TED is made of talks – up to 20 minutes long – given by experts in all kinds of fields, focused on Technology, Entertainment and Design.  See their about page for more details on why they do this.  

Really, really good site: short and digestible talks, good video and sound quality, and big name speakers.  If you haven’t seen it already, you’re in for a treat.  

Some of my favourites:

Vilayanur Ramachandran on Your Mind

Barry Schwartz on The Paradox of Choice

Martin Seligman on Positive Psychology

Richard Dawkins on Our Queer Universe

 

Academic Earth

Academic Earth‘s mission is to make a world-class education available to everyone with internet access, by getting courses and lectures from leading scholars up on their site and available for free.  You can browse by topic or by university, with the big names like Harvard, Princeton and MIT up there.  

There are 1500 videos up at the time I write this, although some subjects covered more comprehensively than others (psychology only has a few up, but they’re good introduction ones).   Many of the lectures are grouped into courses, and they are all downloadable.  Also, by registering, you can save your favourites for easy access next time.

 

Big Think

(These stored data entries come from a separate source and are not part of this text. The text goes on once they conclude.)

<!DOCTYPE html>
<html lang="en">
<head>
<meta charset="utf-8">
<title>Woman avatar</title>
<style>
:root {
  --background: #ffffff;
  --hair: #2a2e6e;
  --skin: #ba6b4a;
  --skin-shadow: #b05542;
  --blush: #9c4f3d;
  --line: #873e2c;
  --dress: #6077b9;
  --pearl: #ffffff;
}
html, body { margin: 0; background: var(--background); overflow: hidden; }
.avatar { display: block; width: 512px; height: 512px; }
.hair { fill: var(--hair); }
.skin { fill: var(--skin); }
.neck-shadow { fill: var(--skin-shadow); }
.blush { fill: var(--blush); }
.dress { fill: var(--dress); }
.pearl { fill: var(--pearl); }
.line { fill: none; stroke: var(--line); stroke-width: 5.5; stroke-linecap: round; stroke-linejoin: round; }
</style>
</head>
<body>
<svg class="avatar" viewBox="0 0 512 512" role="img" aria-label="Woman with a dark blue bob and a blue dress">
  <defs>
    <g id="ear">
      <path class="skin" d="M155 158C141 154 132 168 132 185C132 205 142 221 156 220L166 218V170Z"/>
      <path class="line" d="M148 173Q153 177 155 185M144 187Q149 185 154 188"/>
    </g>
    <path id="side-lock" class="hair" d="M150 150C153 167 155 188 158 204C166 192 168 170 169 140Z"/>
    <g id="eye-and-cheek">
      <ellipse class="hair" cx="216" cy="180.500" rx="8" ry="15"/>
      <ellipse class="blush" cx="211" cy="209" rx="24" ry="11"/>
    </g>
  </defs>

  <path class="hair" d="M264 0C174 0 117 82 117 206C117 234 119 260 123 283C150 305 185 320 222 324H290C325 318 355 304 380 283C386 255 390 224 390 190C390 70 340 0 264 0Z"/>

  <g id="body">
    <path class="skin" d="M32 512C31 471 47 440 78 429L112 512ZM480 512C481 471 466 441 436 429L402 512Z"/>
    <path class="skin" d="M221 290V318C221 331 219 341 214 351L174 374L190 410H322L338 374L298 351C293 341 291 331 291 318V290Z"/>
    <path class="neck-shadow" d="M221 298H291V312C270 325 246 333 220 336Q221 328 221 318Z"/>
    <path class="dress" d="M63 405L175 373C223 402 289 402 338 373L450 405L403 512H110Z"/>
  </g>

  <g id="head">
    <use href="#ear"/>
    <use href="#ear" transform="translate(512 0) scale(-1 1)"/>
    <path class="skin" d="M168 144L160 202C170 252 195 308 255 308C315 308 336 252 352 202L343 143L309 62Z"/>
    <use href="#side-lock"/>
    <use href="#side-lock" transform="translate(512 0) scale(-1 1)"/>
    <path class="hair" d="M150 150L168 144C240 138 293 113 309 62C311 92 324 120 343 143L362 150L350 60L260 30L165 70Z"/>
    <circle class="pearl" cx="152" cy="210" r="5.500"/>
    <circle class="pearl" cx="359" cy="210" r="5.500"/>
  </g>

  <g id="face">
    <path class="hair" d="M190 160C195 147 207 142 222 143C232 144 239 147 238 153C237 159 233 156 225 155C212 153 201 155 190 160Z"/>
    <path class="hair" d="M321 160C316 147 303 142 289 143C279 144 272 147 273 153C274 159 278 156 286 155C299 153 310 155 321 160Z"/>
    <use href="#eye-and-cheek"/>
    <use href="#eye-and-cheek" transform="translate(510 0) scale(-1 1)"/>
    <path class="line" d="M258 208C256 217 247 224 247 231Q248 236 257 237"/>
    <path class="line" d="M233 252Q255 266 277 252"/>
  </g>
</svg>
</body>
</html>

In Big Think you’ll find various experts giving their big thoughts on specific questions.  It’s not quite as in-depth as the sites above, from what I’ve seen so far, but still very interesting.  

Experts range through many fields, from academics, to celebrities, to journalists and so on.  Maybe you’d like to see Dan Dennett explain the mechanics of studying consciousness, or maybe you’d prefer Ricky Gervais’s take on animal rights instead.  Of course you can search by category or by expert, to find what you like.

I haven’t tried this, but you’re able to suggest questions for the experts, and new experts to ask the questions to by email.  There also appears to be a big community section to the site, which again I’m not really interested in, but you might be.

Good for getting some basic ideas or perspectives on different topics, and probably a better way to spend time than strange YouTube videos!

 

iTunes U

iTunes U is a section of iTunes, where you can get over 100,000 educational audio and video files, coming from universities, museums, and other institutions. 

Of course, you’ll need iTunes to access this, but even if you prefer to use some other media playing program, it’s worth getting iTunes just for this.  The information is all in the iTunes store – but don’t worry, it’s downloadable for free.  You can search by category or institution.  This is easily the largest resource of the four.  There really is a staggering amount of information on here.

 

That’s it!  If you’re like me you’ll like these sites.  You don’t get to ask questions or speak to the lecturer after the class, but you do get to rewind and fast-forward as you like.  I don’t watch TV (something I highly recommend), because I prefer to watch more constrictive things; these sites are one way to do this.  

All four are a great way to look for expert opinions on subjects for which there is little information on the web, or where the information is of lower quality than you might like.

Plus they’ve saved me a fortune on keyboards. 🙂